On the underside, there is a place to mount a holder for either a suction cup or a clip to use in attaching it to the best location. Without the holder, it sits on 4 rubberized bumpers. You can switch between flat on a surface, stuck to a surface, or clipped to a surface without much trouble.
The four antennas can be removed in seconds, as can the cable, making this something that you can pack up and have on hand for those times you’re just outside of “normal” wifi range. The base unit weighs a mere 2.14 oz., but with the antennas and cable, it’s a package of 6.4 oz. It’s bulkier than it is heavy, but the antennas will easily fit into pen loops in a gear bag. They may be a little long for some pockets, though. Be aware that this looks like a remote detonation device through an x-ray, so the TSA may want you to “Please step over here, and do not touch the table.”
I have a MacBook Pro (Retina, 15 inch, mid-2014) with built-in wifi. While the radio does a pretty good job with hotspots close by, I know there are more out there, and I was curious as to the speeds I was getting. (Fat City is a play on my name, Richbourg. My German prof in freshman year dubbed me that. When we moved from the suburbs, we had to change from Uverse (which suggested our former wifi network, Across the Uverse). I had to find some name for our network….)

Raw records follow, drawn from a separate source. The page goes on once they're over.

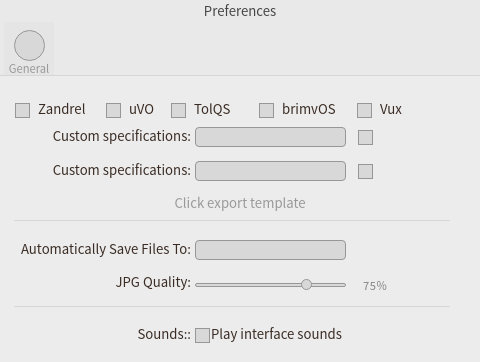
<!DOCTYPE html>
<html lang="en">
<head>
<meta charset="utf-8">
<title>Preferences</title>
<style>
:root {
  --window: #ececec;
  --toolbar: #e9e9e9;
  --tab: #e5e5e5;
  --control: #d8d8d8;
  --outline: #979797;
  --rule: #d6d6d6;
  --text: #3a2c24;
  --title: #454545;
  --muted: #999;
}
* { box-sizing: border-box; margin: 0; }
html, body { width: 480px; height: 362px; overflow: hidden; }
body {
  background: var(--window);
  color: var(--text);
  font: 13.2px/20px "Noto Sans CJK JP", "Open Sans", sans-serif;
  white-space: nowrap;
}
.toolbar {
  height: 76px;
  background: var(--toolbar);
  border-bottom: 1px solid var(--rule);
}
h1 {
  height: 22px;
  font-size: inherit;
  font-weight: 400;
  line-height: 21px;
  text-align: center;
  color: var(--title);
}
.tab {
  display: flex;
  flex-direction: column;
  align-items: center;
  width: 50px;
  height: 53px;
  margin-left: 4px;
  padding-top: 8px;
  background: var(--tab);
  color: var(--muted);
  font-size: 11.2px;
  line-height: 16px;
}
.tab-icon {
  flex: none;
  width: 31px;
  height: 31px;
  border: 1px solid var(--outline);
  border-radius: 50%;
  background: var(--control);
}
.tab-name { margin-top: -1px; }
.platforms {
  display: grid;
  grid-template-columns: 91px 65px 88px 98px auto;
  height: 15px;
  margin: 24px 0 12px 15px;
}
.platform { display: flex; align-items: center; gap: 8px; }
.platform span { position: relative; top: -1px; }
.checkbox {
  flex: none;
  display: block;
  width: 15px;
  height: 15px;
  border: 1px solid var(--outline);
  background: var(--control);
}
.row {
  display: grid;
  grid-template-columns: 191px 151px auto;
  column-gap: 4px;
  align-items: center;
  height: 20px;
}
.label { position: relative; top: -1px; text-align: right; }
.field {
  height: 20px;
  border: 1px solid var(--outline);
  border-radius: 4px;
  background: var(--control);
}
.row > .checkbox { margin-left: 8px; }
.second { margin-top: 14px; }
.template { margin-top: 12px; text-align: center; color: var(--muted); }
.rule { height: 1px; margin: 7px 30px 0 14px; background: var(--rule); }
.save { margin-top: 19px; }
.quality { margin-top: 15px; }
.quality .label { top: -3px; }
.slider {
  position: relative;
  height: 4px;
  border: 1px solid var(--outline);
  border-radius: 2px;
  background: var(--control);
}
.knob {
  position: absolute;
  left: 105px;
  top: -5px;
  width: 11px;
  height: 11px;
  border: 1px solid var(--outline);
  border-radius: 50%;
  background: var(--control);
}
.value {
  margin-left: 13px;
  color: #858585;
  font-size: 11.2px;
  letter-spacing: .5px;
}
.quality + .rule { margin-top: 11px; }
.sounds { margin-top: 18px; }
.option { display: flex; align-items: center; gap: 1px; }
.option span:last-child { position: relative; top: -1px; }
</style>
</head>
<body>
<header class="toolbar">
  <h1>Preferences</h1>
  <div class="tab">
    <span class="tab-icon"></span>
    <span class="tab-name">General</span>
  </div>
</header>
<main>
  <div class="platforms">
    <div class="platform"><i class="checkbox"></i><span>Zandrel</span></div>
    <div class="platform"><i class="checkbox"></i><span>uVO</span></div>
    <div class="platform"><i class="checkbox"></i><span>TolQS</span></div>
    <div class="platform"><i class="checkbox"></i><span>brimvOS</span></div>
    <div class="platform"><i class="checkbox"></i><span>Vux</span></div>
  </div>
  <div class="row">
    <span class="label">Custom specifications:</span>
    <div class="field"></div>
    <i class="checkbox"></i>
  </div>
  <div class="row second">
    <span class="label">Custom specifications:</span>
    <div class="field"></div>
    <i class="checkbox"></i>
  </div>
  <p class="template">Click export template</p>
  <div class="rule"></div>
  <div class="row save">
    <span class="label">Automatically Save Files To:</span>
    <div class="field"></div>
  </div>
  <div class="row quality">
    <span class="label">JPG Quality:</span>
    <div class="slider"><span class="knob"></span></div>
    <span class="value">75%</span>
  </div>
  <div class="rule"></div>
  <div class="row sounds">
    <span class="label">Sounds::</span>
    <div class="option"><i class="checkbox"></i><span>Play interface sounds</span></div>
  </div>
</main>
</body>
</html>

I installed the software from the enclosed CD (since the site would not let me create an account and download the latest version!), let it reboot, and a new item appeared in the menu bar. I pulled down the list and – WHERE DID ALL THOSE HOTSPOTS COME FROM?!?!?!

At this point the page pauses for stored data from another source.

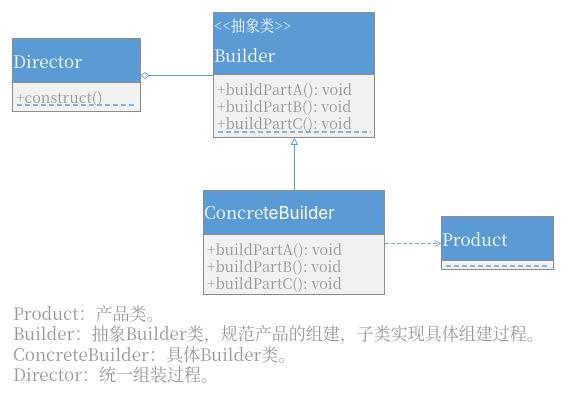
<!DOCTYPE html>
<html lang="zh-CN">
<head>
<meta charset="utf-8">
<title>Builder 类图</title>
<style>
:root {
  --blue: #5b9bd5;
  --dash: #86b4e6;
  --panel: #f1f1f1;
  --border: #8c8c8c;
  --ink: #969696;
  --white: #fff;
}
* { box-sizing: border-box; margin: 0; padding: 0; }
html, body { width: 574px; height: 420px; overflow: hidden; background: var(--white); }
body { font-family: "Noto Serif CJK SC", "Noto Serif", serif; }
.diagram { position: relative; width: 574px; height: 420px; overflow: hidden; white-space: nowrap; }
.connectors { position: absolute; left: 0; top: 0; fill: none; stroke: var(--blue); }
.class-box { position: absolute; display: flex; flex-direction: column; border: 1px solid var(--border); background: var(--panel); }
.class-name { display: flex; flex-direction: column; justify-content: center; background: var(--blue); border-bottom: 1px solid var(--border); color: var(--white); font-size: 17px; font-weight: 400; line-height: 24px; }
.class-name h2 { font: inherit; }
.stereotype { font-size: 14.5px; line-height: 24px; }
.sans { font-family: Inter, "Liberation Sans", sans-serif; }
.methods { list-style: none; padding: 5px 3px 0; color: var(--ink); font-size: 14.5px; line-height: 17px; }
.divider { position: absolute; height: 2px; left: 4px; background: repeating-linear-gradient(90deg, var(--dash) 0 5px, transparent 5px 8px); }
.director { left: 12px; top: 38px; width: 129px; height: 74px; }
.director .class-name { height: 44px; }
.director .divider { top: 65px; width: 117px; }
.builder { left: 213px; top: 12px; width: 162px; height: 126px; }
.builder .class-name { height: 62px; justify-content: space-between; padding-bottom: 7px; }
.builder .divider { top: 118px; width: 153px; }
.concrete { left: 203px; top: 190px; width: 182px; height: 105px; }
.concrete .class-name { height: 44px; }
.product { left: 441px; top: 216px; width: 113px; height: 54px; }
.product .class-name { height: 44px; }
.product .divider { top: 48px; width: 102px; }
.notes { position: absolute; left: 13px; top: 303px; color: var(--ink); font-size: 17px; line-height: 20.4px; }
</style>
</head>
<body>
<main class="diagram">
  <svg class="connectors" width="574" height="420" viewBox="0 0 574 420" aria-hidden="true">
    <g class="aggregation">
      <path d="M149 75.5H213"/>
      <path d="M141 75.5L145 72.5L149 75.5L145 78.5Z" fill="#fff"/>
    </g>
    <g class="generalization">
      <path d="M294.5 145V190"/>
      <path d="M294.5 138.5L297.5 144.5H291.5Z" fill="#fff"/>
    </g>
    <g class="dependency" stroke="#7ba0c4">
      <path d="M385 243.5H440" stroke-dasharray="4 2"/>
      <path d="M434.5 240.5L440.5 243.5L434.5 246.5"/>
    </g>
  </svg>

  <section class="class-box director">
    <header class="class-name"><h2>Director</h2></header>
    <ul class="methods"><li>+construct()</li></ul>
    <span class="divider"></span>
  </section>

  <section class="class-box builder">
    <header class="class-name"><p class="stereotype">&lt;&lt;抽象类&gt;&gt;</p><h2>Builder</h2></header>
    <ul class="methods"><li>+buildPartA(): void</li><li>+buildPartB(): void</li><li>+buildPartC(): void</li></ul>
    <span class="divider"></span>
  </section>

  <section class="class-box concrete">
    <header class="class-name"><h2>Concre<span class="sans">teBuilder</span></h2></header>
    <ul class="methods"><li>+buildPartA(): void</li><li>+buildPartB(): void</li><li>+buildPartC(): void</li></ul>
  </section>

  <section class="class-box product">
    <header class="class-name"><h2>Product</h2></header>
    <span class="divider"></span>
  </section>

  <section class="notes">
    <p>Product：产品类。</p>
    <p>Builder：抽象Builder类，规范产品的组建，子类实现具体组建过程。</p>
    <p>ConcreteBuilder：具体Builder类。</p>
    <p>Director：统一组装过程。</p>
  </section>
</main>
</body>
</html>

Seriously, I had no idea there was this many in my neighborhood! (I live in an area of single-family homes, with large lots and loads of parklands and undeveloped areas. I know one of my neighbors doesn’t have internet access other than through the phone, let alone wifi. The retired couple on the other side seems pretty tech-agnostic as well. I’m stunned at all those hotspots.)
After signing into my network, I ran some tests through Speedtest.net. Thankfully, I can report that my internal wifi module was just as fast as the Alfa in most tests. I’d not want to have to figure out how to carry this package, but it’s nice to know that I’ll get good response if I do.
I was actually a bit surprised that there were Mac drivers. They cover the last seven or eight major MacOS releases, all the way up to 10.12. I’m curious to see if they update it this fall after 10.13 drops.
If you’re needing to access wifi from a long distance (say a remote building on your campus or your backyard geek-cave) this just may pull the signal in. And at $70, it’s not going to break the bank. If your current computer works well except for the internet connection, this may help you put off a full upgrade for a few months.